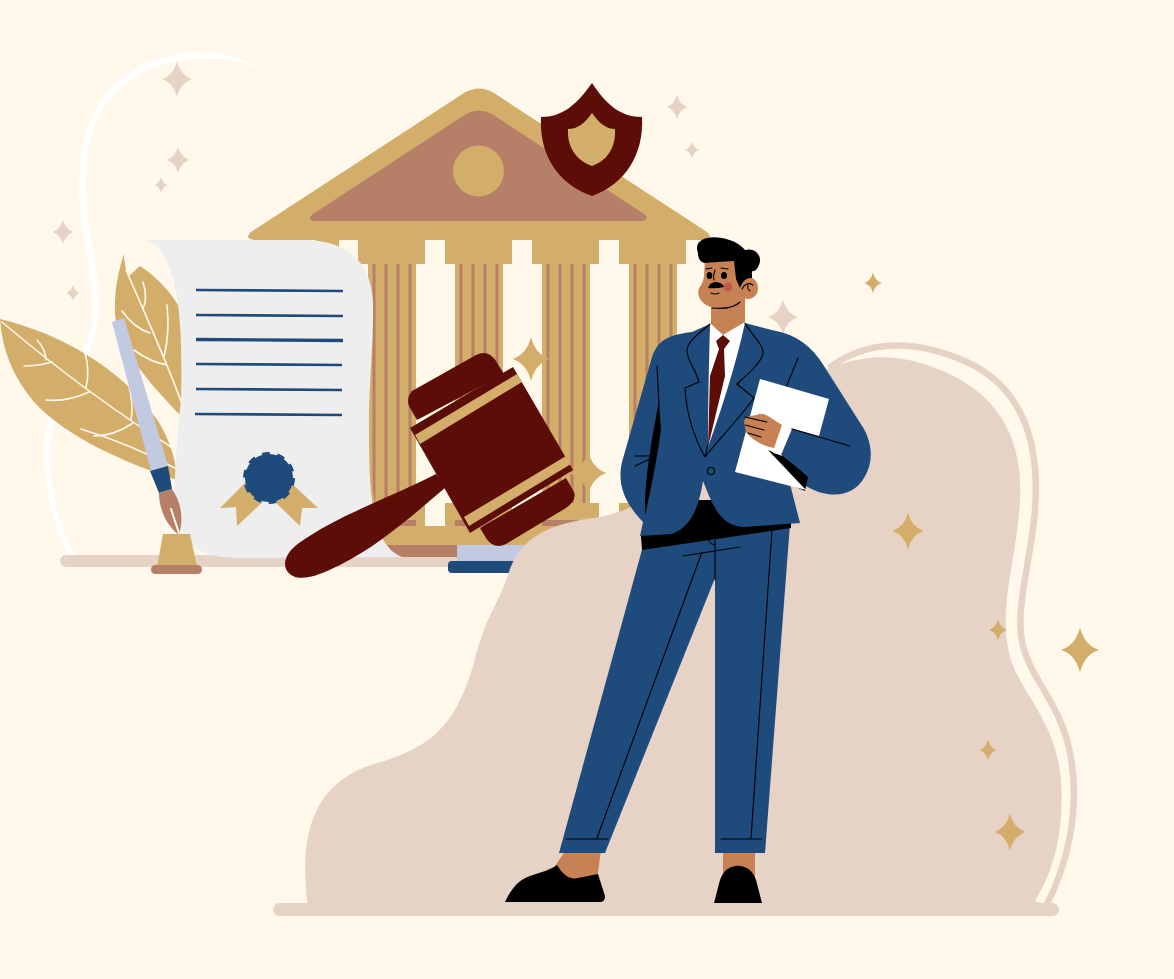
<!DOCTYPE html>
<html lang="en">
<head>
<meta charset="utf-8">
<title>Law and justice illustration</title>
<style>
:root{--cream:#fff8eb;--blush:#e6d3c6;--gold:#d3ae6a;--clay:#b67f67;--wine:#5c0d08;--navy:#1f4b7c;--lilac:#c2cae2;--paper:#eeeeee;--skin:#c68255;--ink:#000;--white:#fff}
html,body{margin:0;height:100%;overflow:hidden;background:var(--cream)}
svg{display:block;width:1174px;height:979px}
.blush{fill:var(--blush)}.gold{fill:var(--gold)}.clay{fill:var(--clay)}.wine{fill:var(--wine)}.navy{fill:var(--navy)}
.lilac{fill:var(--lilac)}.paper{fill:var(--paper)}.skin{fill:var(--skin)}.ink{fill:var(--ink)}.white{fill:var(--white)}.cream{fill:var(--cream)}
.seam{fill:none;stroke:var(--ink);stroke-width:1.1;stroke-linecap:round;stroke-linejoin:round}
.vein{fill:none;stroke:var(--cream);stroke-width:1.6;stroke-linecap:round}
.rule{fill:none;stroke:var(--navy);stroke-width:2.6}
</style>
</head>
<body>
<svg viewBox="0 0 1174 979" role="img" aria-label="A lawyer in a blue suit beside a courthouse, a gavel, a sealed document and a quill pen">
<defs>
  <path id="spark" d="M0-20Q4-4 17 0Q4 4 0 20Q-4 4-17 0Q-4-4 0-20Z"/>
  <g id="column">
    <rect class="gold" x="0" y="238" width="67" height="26"/>
    <rect class="gold" x="10" y="260" width="48" height="262"/>
    <path d="M16 264V522M28 264V522M40 264V522M52 264V522" fill="none" stroke="var(--clay)" stroke-width="3"/>
    <rect class="gold" x="0" y="503" width="67" height="24"/>
    <rect class="clay" x="10" y="520" width="48" height="6"/>
  </g>
</defs>

<rect class="cream" width="1174" height="979"/>

<g id="swirl">
  <path class="white" d="M270 73C232 50 190 46 150 62C105 80 82 118 79 178C77 226 92 262 93 306C94 350 67 372 52 405C36 444 45 512 70 558L76 556C51 514 43 450 57 412C70 376 98 354 99 308C100 264 85 226 85 180C87 124 108 86 152 69C192 53 232 54 270 73Z"/>
</g>
<rect id="shelf" class="blush" x="60" y="555" width="480" height="12" rx="6"/>

<g id="courthouse">
  <path class="gold" d="M254 240Q244 238 251 232L464 93Q479 84 494 93L707 232Q714 238 704 240Z"/>
  <path class="clay" d="M314 221Q306 219 313 214L466 114Q479 107 492 114L644 214Q650 219 642 221Z"/>
  <circle class="gold" cx="478.500" cy="171" r="25.500"/>
  <rect class="gold" x="316" y="236" width="23" height="40"/>
  <use href="#column" x="358"/>
  <use href="#column" x="445"/>
  <use href="#column" x="532"/>
  <use href="#column" x="619"/>
  <rect class="gold" x="340" y="526" width="346" height="19"/>
  <rect class="clay" x="350" y="545" width="175" height="12"/>
</g>

<g id="shield">
  <path class="wine" d="M592 83C577 104 563 117 541 117C539 155 558 184 592 196C625 184 644 155 642 117C620 117 606 104 592 83Z"/>
  <path class="gold" d="M592 113C585 123 578 129 568 129C567 147 576 160 592 166C608 160 616 147 615 129C606 129 599 123 592 113Z"/>
</g>

<g id="leaves">
  <path class="gold" d="M0 319C58 333 120 366 158 421C170 440 176 460 177 480C126 463 67 438 34 402C13 377 2 350 0 319Z"/>
  <path class="gold" d="M124 254Q124 267 129 276L140 266C164 282 184 306 190 335L190 425C150 385 118 348 115 314C114 292 118 272 124 254Z"/>
  <path class="vein" d="M2 322C54 366 112 410 176 450M37 340Q46 350 46 360M85 353Q90 370 86 388M128 382Q134 404 131 420M24 366Q38 366 52 362M46 400Q68 402 89 392M94 436Q114 436 133 423M81 429Q130 444 175 468"/>
  <path class="vein" d="M126 270C146 316 166 360 182 404M143 282Q148 298 143 309M167 305Q170 332 164 357M122 311Q134 328 150 333M134 350Q150 362 167 365"/>
</g>

<g id="document">
  <path class="gold" d="M360 330L373 330C370 410 366 440 375 505C380 535 386 545 396 557H360Z"/>
  <path class="paper" d="M145 240H303C348 240 371 262 373 302C374 340 368 392 369 430C369 485 370 545 402 557L240 558C196 558 173 540 174 504C175 470 177 432 181 400C182 350 184 248 145 240Z"/>
  <path class="rule" d="M196 290L343 291M196 315L343 316M196 364L342 365M196 389L342 390M195 414L342 415"/>
  <path class="rule" d="M196 339.500L343 340.500" style="stroke-width:3.400"/>
  <path class="gold" d="M246 482L220 508L236 507L237 526L268 497ZM290 482L318 508L302 508L300 526L270 497Z"/>
  <g class="navy">
    <circle cx="269" cy="478" r="24"/>
    <circle cx="269" cy="478" r="21.500" fill="none" stroke="var(--navy)" stroke-width="9" stroke-dasharray="6.750 6.758"/>
  </g>
</g>

<g id="quill-pen">
  <path class="lilac" d="M112 322L124 318L168 466L151 471Z"/>
  <path class="navy" d="M150 471L168 466L172 489L159 493Z"/>
  <path class="clay" d="M159 493L172 489C181 502 184 518 179 535C167 526 159 510 159 493Z"/>
  <path d="M171 509L179 533" fill="none" stroke="var(--cream)" stroke-width="2" stroke-linecap="round"/>
  <path class="gold" d="M163 534H190L197 567H157Z"/>
  <rect class="clay" x="151" y="565" width="51" height="9" rx="4.500"/>
</g>

<g id="book">
  <rect class="lilac" x="457" y="545" width="80" height="17"/>
  <rect class="navy" x="448" y="561" width="90" height="12" rx="4"/>
</g>

<g id="backdrop">
  <path class="blush" d="M308 908C299 838 310 784 374 764C432 748 457 724 474 662C488 610 496 610 508 575C520 535 552 523 600 517C680 500 720 430 790 390C850 350 895 350 945 372C1000 396 1023 440 1020 500C1017 560 996 612 1011 660C1022 694 1056 722 1061 780C1064 826 1056 868 1035 901L1052 908Z"/>
  <path d="M829 368C870 337 920 341 967 362C1022 388 1040 440 1035 510C1031 560 1014 612 1023 646C1032 682 1062 704 1071 758C1080 812 1067 866 1046 906" fill="none" stroke="var(--blush)" stroke-width="6.500"/>
  <rect class="blush" x="273" y="903" width="786" height="13" rx="6.500"/>
</g>

<g id="sparkles">
  <g class="blush">
    <use href="#spark" transform="translate(177 79) scale(.88)"/>
    <use href="#spark" transform="translate(178 160) scale(.67)"/>
    <use href="#spark" transform="translate(161 185) scale(.4)"/>
    <use href="#spark" transform="translate(63 232) scale(.61)"/>
    <use href="#spark" transform="translate(73 293) scale(.4)"/>
    <use href="#spark" transform="translate(677 107) scale(.61)"/>
    <use href="#spark" transform="translate(692 150) scale(.41)"/>
    <use href="#spark" transform="translate(783 317) scale(.88)"/>
  </g>
  <g class="gold">
    <use href="#spark" transform="translate(531 359) scale(1.100)"/>
    <use href="#spark" transform="translate(588 473) scale(1.100)"/>
    <use href="#spark" transform="translate(873 283) scale(.51)"/>
    <use href="#spark" transform="translate(908 531) scale(.92)"/>
    <use href="#spark" transform="translate(998 630) scale(.52)"/>
    <use href="#spark" transform="translate(1080 650) scale(1.120)"/>
    <use href="#spark" transform="translate(988 750) scale(.51)"/>
    <use href="#spark" transform="translate(1010 832) scale(.92)"/>
  </g>
</g>

<g id="gavel">
  <path class="wine" d="M436 474L446 487C412 516 378 546 340 565C320 575 302 582 291 575C280 567 285 553 299 543C340 514 392 497 436 474Z"/>
  <path class="wine" d="M417 420L409 406Q406 398 412 391L476 355Q488 349 496 361L504 374Z"/>
  <path class="wine" d="M480 528L486 538Q494 550 506 544L566 508Q577 500 574 492L566 478Z"/>
  <polygon class="wine" points="410,428 513,367 573,470 470,533"/>
  <polygon class="gold" points="415,435 517,374 522,382 420,444"/>
  <polygon class="gold" points="464,517 566,456 571,464 469,526"/>
</g>

<g id="lawyer">
  <g id="shoes">
    <path class="skin" d="M566 850H601L597 880L568 882L555 866Z"/>
    <path class="skin" d="M723 850H755V880H723Z"/>
    <path class="ink" d="M505 902C512 888 518 880 530 876C542 872 550 870 557 865C563 875 570 880 578 878L598 874L605 896Q605 902 600 902Z"/>
    <path class="ink" d="M714 903L720 880C726 861 750 861 756 880L762 903Z"/>
  </g>
  <g id="trousers">
    <path class="navy" d="M643 546L790 524L765 853H715V578L605 853H559Z"/>
    <path class="seam" d="M702 552L597 838M772 530L751 838M715 540V580M683 556L740 547M709 541Q712 545 715 545M566 839H608M721 839H762"/>
    <path class="ink" d="M641 536L690 500L730 500L791 522V528L642 550Z"/>
  </g>
  <g id="jacket">
    <path class="white" d="M710 322L745 322L740 380L706 455L700 380Z"/>
    <path class="skin" d="M711 296H745V322L723 335L711 324Z"/>
    <path class="wine" d="M716 341L723 335L730 341L724 349L725 376L708 447L710 376L719 349Z"/>
    <path class="navy" d="M710 324L692 332C668 335 658 340 652 357L622 462C617 484 624 502 643 522L640 536L672 534C694 526 700 500 703 481C711 500 718 526 744 527L800 523L790 484L806 486C828 499 852 498 864 478C874 462 872 444 864 429L824 366C812 346 796 335 776 331L745 323C736 364 722 408 708 447C708 406 709 360 710 324Z"/>
    <path class="ink" d="M659 401L661 430C656 466 650 492 645 516C644 484 650 448 659 401Z"/>
    <path class="seam" d="M657 366L659 405M635 456H652M635 466L650 459M710 324C697 335 686 343 687 352C689 364 696 370 699 382L685 388C686 412 694 438 705 457C718 440 738 420 754 398L737 384C748 374 760 364 763 354C764 344 752 336 745 323M705 457L708 444M798 358L783 395"/>
    <circle class="seam" cx="711" cy="471" r="3.500"/>
  </g>
  <g id="folder">
    <polygon class="ink" points="748,436 779,451 808,477 805,491 770,476"/>
    <path class="white" d="M760 379L829 399L819 436L790 428L782 456L768 450L806 490L735 472Z"/>
    <path class="navy" d="M792 429L850 446L860 470L840 488L808 476L780 454Z"/>
    <polygon class="white" points="784,425 792,429 781,455 773,453"/>
    <path class="skin" d="M744 423Q744 417 750 416L757 415Q761 412 768 416L782 425L774 448C763 446 752 440 746 432Z"/>
    <path class="seam" d="M745 417L767 422M745 425L764 430M748 433L761 437M792 429L850 446"/>
  </g>
  <g id="head">
    <path class="skin" d="M705 258H736L741 282C744 274 758 276 758 288C758 297 750 301 744 298C741 306 727 309 714 308C702 305 696 297 699 288Q703 284 704 276Z"/>
    <path class="ink" d="M698 253C693 240 707 235 722 238C734 240 742 246 745 250C755 247 763 256 759 265C757 270 754 272 752 271L752 278C745 277 742 283 740 288L736 279L734 261C722 262 712 262 704 263Q698 261 698 253Z"/>
    <circle cx="728" cy="287" r="4.500" fill="#c4584b"/>
    <ellipse class="ink" cx="709.500" cy="275.500" rx="2.800" ry="3.500"/>
    <ellipse class="ink" cx="724" cy="275.500" rx="3" ry="3.500"/>
    <path class="ink" d="M708 288Q710 282 716 282Q723 283 724 287Q716 289 708 288Z"/>
    <path class="seam" d="M706 269L712 268M721 268L728 269M715 270Q713 276 714 280M711 293Q716 295 719 293M742 289Q746 281 753 285M748 285Q747 289 750 291M712 308Q732 310 740 302"/>
  </g>
</g>
</svg>
</body>
</html>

Your goal - How many of the lines above include the word "cream"? Only the number should be given.

Result - 6